Well, honestly, this sounds to me like yet another intense dream that proves nothing about “ghost dogs” or life after death. But it brings Carla comfort, so it’s good.
I told you about Neila and Dennis in A Funeral for Your Dog. Of all the Rottweilers Neila has had, Dennis was her favorite. Neila has a very dark sense of humor and when she had Dennis put to sleep, she looked at the veterinarian and asked if he could load up a syringe of life-taking Euthasol for her as well. Obviously, the vet declined to do so.
Anyway, Neila was a mess for a long time. She told me, “If you think a heart can’t break, you’re wrong. I can feel mine, there in my chest, in fragments.”
Then, one night, Neila woke from a deep, dreamless sleep to the soft “whoosh whooshwhoosh” of a dog’s breath on her cheek. This wasn’t all that unusual, since she usually has at least four Rotts in the house at any given time and they’re all allowed to sleep wherever they choose. Sometimes, it’s up on the pillow next to Neila.
So, she reached over to give the dog a bit of a cuddle before drifting back to sleep. As she lazily stroked an ear, she encountered something she never thought to find again – an ear with a distinctive “V” carved out of it, thanks to a dispute with another dog. Dennis was the only dog who had ever had such an injury.
Neila smiled, pulled him close, kissed the top of his head, and went back to sleep. In the days that followed she began to pull herself out of her grief.
So, is Neila certifiably nuts? I don’t think so; she’s one of the most mentally stable people I know. Was she really awake, or just in that half-dreaming state between wakefulness and sleep? I don’t have an answer for that either.
Was it Dennis? Neila swears that it was. I’d like to believe that she’s right, but even if she’s not, the main thing is that she began to feel better.

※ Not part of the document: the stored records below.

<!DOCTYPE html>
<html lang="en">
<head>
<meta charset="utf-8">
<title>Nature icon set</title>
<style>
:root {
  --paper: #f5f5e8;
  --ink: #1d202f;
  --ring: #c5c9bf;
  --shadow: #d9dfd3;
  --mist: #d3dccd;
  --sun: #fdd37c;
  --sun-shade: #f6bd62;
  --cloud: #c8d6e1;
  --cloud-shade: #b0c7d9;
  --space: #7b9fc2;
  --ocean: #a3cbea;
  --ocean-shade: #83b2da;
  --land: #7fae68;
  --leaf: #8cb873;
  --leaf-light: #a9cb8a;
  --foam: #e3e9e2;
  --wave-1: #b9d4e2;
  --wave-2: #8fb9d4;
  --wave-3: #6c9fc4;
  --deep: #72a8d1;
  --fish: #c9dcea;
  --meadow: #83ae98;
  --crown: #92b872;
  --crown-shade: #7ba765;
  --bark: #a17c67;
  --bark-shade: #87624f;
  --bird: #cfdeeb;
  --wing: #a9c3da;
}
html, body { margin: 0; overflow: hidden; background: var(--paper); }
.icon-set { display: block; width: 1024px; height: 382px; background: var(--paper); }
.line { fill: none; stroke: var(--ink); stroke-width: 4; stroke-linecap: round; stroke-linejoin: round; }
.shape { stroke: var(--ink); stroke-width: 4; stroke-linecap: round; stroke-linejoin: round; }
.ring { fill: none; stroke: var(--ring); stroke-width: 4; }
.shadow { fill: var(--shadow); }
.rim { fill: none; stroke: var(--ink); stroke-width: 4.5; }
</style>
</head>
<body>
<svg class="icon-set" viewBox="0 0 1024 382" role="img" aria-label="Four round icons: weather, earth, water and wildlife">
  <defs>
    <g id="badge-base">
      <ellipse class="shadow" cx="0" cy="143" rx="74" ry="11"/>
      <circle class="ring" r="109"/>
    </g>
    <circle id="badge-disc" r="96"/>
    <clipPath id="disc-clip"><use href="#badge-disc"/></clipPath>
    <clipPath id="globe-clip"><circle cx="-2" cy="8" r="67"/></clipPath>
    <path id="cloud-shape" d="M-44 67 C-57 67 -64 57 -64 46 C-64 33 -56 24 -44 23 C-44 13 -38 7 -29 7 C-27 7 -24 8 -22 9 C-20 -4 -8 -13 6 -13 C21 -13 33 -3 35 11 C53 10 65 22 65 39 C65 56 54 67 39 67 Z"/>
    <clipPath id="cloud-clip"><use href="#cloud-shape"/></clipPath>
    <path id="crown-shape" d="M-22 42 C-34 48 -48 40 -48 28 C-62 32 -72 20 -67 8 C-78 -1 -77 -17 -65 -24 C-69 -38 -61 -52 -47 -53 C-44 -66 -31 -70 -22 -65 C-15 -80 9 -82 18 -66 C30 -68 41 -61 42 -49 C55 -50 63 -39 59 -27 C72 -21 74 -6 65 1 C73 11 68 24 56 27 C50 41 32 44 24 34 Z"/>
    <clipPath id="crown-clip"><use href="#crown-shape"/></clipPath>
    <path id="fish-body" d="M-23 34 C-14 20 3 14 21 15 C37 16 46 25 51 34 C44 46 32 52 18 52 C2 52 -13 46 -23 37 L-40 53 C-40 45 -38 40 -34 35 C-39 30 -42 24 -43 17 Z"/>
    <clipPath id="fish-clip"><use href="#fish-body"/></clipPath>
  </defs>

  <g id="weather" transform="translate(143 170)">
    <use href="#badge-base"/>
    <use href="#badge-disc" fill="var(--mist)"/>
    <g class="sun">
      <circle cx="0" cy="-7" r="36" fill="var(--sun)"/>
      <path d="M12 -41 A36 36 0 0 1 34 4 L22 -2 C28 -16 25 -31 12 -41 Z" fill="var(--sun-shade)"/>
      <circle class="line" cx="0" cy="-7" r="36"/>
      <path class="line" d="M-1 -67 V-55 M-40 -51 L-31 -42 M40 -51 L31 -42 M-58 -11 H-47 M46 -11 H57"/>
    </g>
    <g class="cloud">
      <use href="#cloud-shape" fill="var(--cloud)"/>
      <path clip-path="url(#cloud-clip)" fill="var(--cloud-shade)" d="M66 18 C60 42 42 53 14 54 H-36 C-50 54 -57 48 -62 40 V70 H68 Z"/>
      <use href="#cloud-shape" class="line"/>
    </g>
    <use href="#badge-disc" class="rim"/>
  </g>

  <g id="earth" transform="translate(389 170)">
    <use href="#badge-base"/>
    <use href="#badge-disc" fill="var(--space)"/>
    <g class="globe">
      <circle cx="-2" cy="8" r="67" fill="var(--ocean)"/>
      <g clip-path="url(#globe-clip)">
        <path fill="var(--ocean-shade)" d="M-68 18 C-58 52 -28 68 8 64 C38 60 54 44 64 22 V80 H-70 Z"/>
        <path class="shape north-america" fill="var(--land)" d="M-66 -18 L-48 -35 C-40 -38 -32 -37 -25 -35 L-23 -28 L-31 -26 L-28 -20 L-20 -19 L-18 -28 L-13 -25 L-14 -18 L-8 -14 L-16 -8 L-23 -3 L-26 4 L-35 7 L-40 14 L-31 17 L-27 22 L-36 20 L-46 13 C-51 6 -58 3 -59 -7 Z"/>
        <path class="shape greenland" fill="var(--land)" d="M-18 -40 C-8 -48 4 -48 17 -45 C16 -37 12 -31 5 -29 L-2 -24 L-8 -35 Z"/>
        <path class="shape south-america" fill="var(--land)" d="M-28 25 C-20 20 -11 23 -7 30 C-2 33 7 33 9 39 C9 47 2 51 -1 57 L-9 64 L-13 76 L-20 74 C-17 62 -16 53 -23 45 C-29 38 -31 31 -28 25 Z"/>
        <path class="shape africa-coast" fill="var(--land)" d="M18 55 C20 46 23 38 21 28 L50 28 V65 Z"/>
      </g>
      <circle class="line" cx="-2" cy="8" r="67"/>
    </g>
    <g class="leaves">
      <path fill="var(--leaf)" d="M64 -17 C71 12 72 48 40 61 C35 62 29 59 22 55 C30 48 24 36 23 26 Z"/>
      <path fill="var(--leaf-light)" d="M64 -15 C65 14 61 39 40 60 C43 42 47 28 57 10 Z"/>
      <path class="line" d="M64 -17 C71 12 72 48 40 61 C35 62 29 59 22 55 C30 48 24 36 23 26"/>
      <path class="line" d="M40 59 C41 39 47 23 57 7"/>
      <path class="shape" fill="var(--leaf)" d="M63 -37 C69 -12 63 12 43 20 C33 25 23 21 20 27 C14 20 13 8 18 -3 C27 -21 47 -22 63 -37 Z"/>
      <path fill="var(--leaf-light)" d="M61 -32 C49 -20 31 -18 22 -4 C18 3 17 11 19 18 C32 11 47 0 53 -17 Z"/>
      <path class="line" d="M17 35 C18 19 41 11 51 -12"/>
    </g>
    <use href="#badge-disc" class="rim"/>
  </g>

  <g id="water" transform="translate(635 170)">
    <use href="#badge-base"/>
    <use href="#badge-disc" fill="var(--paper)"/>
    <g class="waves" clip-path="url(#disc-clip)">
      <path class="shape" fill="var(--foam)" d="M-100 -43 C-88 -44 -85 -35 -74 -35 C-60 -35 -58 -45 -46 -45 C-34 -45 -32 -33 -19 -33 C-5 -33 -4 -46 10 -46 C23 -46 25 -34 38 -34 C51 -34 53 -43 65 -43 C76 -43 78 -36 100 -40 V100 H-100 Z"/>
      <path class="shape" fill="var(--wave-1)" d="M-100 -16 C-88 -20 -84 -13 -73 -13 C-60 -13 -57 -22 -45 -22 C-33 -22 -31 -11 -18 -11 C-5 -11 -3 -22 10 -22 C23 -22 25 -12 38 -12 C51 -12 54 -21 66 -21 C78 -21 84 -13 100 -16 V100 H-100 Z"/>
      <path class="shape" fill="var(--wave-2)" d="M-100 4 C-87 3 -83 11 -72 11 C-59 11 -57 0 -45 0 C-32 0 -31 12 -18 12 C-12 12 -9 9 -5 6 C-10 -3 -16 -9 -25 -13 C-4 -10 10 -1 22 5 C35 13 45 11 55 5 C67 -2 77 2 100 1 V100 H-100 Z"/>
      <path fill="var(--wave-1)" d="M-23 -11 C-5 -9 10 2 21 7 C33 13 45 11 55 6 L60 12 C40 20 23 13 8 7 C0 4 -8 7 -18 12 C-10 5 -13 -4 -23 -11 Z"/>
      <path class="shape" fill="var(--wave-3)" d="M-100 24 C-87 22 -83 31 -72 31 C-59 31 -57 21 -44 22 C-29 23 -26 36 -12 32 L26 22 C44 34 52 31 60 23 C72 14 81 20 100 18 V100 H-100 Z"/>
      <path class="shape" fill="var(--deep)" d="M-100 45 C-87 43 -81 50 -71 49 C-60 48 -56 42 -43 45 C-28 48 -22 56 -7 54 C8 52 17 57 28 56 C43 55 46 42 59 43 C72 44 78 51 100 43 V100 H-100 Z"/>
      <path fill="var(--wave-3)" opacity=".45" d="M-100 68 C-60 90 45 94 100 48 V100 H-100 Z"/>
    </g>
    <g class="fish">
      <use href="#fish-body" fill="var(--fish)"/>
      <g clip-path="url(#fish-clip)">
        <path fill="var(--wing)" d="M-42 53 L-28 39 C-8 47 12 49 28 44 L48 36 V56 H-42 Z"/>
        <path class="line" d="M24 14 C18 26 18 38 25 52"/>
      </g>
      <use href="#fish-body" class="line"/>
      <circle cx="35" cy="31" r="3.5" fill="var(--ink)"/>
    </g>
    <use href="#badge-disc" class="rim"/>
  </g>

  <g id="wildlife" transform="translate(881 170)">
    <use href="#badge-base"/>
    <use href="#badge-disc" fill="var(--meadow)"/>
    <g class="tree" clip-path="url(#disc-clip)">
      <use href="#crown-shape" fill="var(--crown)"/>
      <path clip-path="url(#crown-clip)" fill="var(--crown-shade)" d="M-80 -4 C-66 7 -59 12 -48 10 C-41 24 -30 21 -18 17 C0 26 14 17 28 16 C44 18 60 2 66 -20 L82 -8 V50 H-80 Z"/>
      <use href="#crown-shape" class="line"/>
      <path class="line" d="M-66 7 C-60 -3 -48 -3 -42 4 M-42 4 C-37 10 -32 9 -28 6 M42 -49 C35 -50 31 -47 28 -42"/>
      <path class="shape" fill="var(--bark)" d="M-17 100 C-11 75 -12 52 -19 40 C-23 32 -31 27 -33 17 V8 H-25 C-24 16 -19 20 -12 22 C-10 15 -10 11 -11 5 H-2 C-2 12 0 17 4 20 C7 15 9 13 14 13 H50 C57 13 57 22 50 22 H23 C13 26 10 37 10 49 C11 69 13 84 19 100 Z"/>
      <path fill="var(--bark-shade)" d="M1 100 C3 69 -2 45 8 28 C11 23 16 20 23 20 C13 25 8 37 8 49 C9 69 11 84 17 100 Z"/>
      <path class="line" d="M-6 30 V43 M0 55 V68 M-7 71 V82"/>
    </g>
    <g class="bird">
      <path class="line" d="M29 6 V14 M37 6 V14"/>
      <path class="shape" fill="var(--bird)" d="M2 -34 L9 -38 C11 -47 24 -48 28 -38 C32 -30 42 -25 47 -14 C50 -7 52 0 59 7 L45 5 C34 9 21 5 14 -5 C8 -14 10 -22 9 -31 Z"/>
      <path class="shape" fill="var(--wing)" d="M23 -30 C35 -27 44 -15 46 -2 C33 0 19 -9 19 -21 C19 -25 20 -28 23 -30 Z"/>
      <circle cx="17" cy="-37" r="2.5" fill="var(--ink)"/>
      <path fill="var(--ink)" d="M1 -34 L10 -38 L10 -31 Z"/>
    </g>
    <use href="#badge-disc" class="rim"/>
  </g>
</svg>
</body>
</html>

When I lost Gloria, my main source of comfort was a belief in the Rainbow Bridge. I’ve always thought that even if it’s not mentioned in the Bible, a kind and caring God would have heard of the concept, decided that it was a good idea and built it after the fact. I wanted to believe that Gloria was somewhere that was a place of happiness. A place where old or ill dogs would be restored to youth and health and where she would play happily until the time came for me to join her.
I ached after losing her. It was a very real pain, not just emotional – I felt it in every tired, sore bone in my body and in every tear that burned its way down my cheek. I didn’t know how to go on.
One night, I dreamed of the Rainbow Bridge. It was such a realistic dream – I could feel the soft grass under my feet as I approached the Bridge and I could smell the flowers and feel the warmth of the sun on my body. And I could see Gloria on the other side, her ears perked up as she recognized me and broke from the pack of other dogs she’d been playing with – some of whom were other dogs I’d lost. As I was about to cross the Bridge and take her in my arms, I woke.
Sometimes I wonder if something had gone wrong with me in the night and what I dreamed was actually a “near death” experience. Of course, maybe it was just an exceptionally vivid dream. Either way, I woke crying, because I had wanted so very, very much to hold Gloria again.
I dragged myself out of bed and stumbled over to the window to open the curtains. And there, in the sky, was a double rainbow.
Coincidence? Almost certainly. Comforting? Definitely.
Do the ghosts of our dogs come back to comfort us? Many of us want to believe that they do. I suppose that most supposedly paranormal experiences have a logical explanation. But in the face of an overwhelming loss, logic often takes a back seat to what the heart wants to tell us. So whether “ghost dogs” are real or just a manifestation of what our minds want to tell us, it really doesn’t matter. What does matter is that we get the comfort we need to move on without our dogs.
I hope you have enjoyed these “non-scary” ghost dog stories. Happy Halloween, everyone!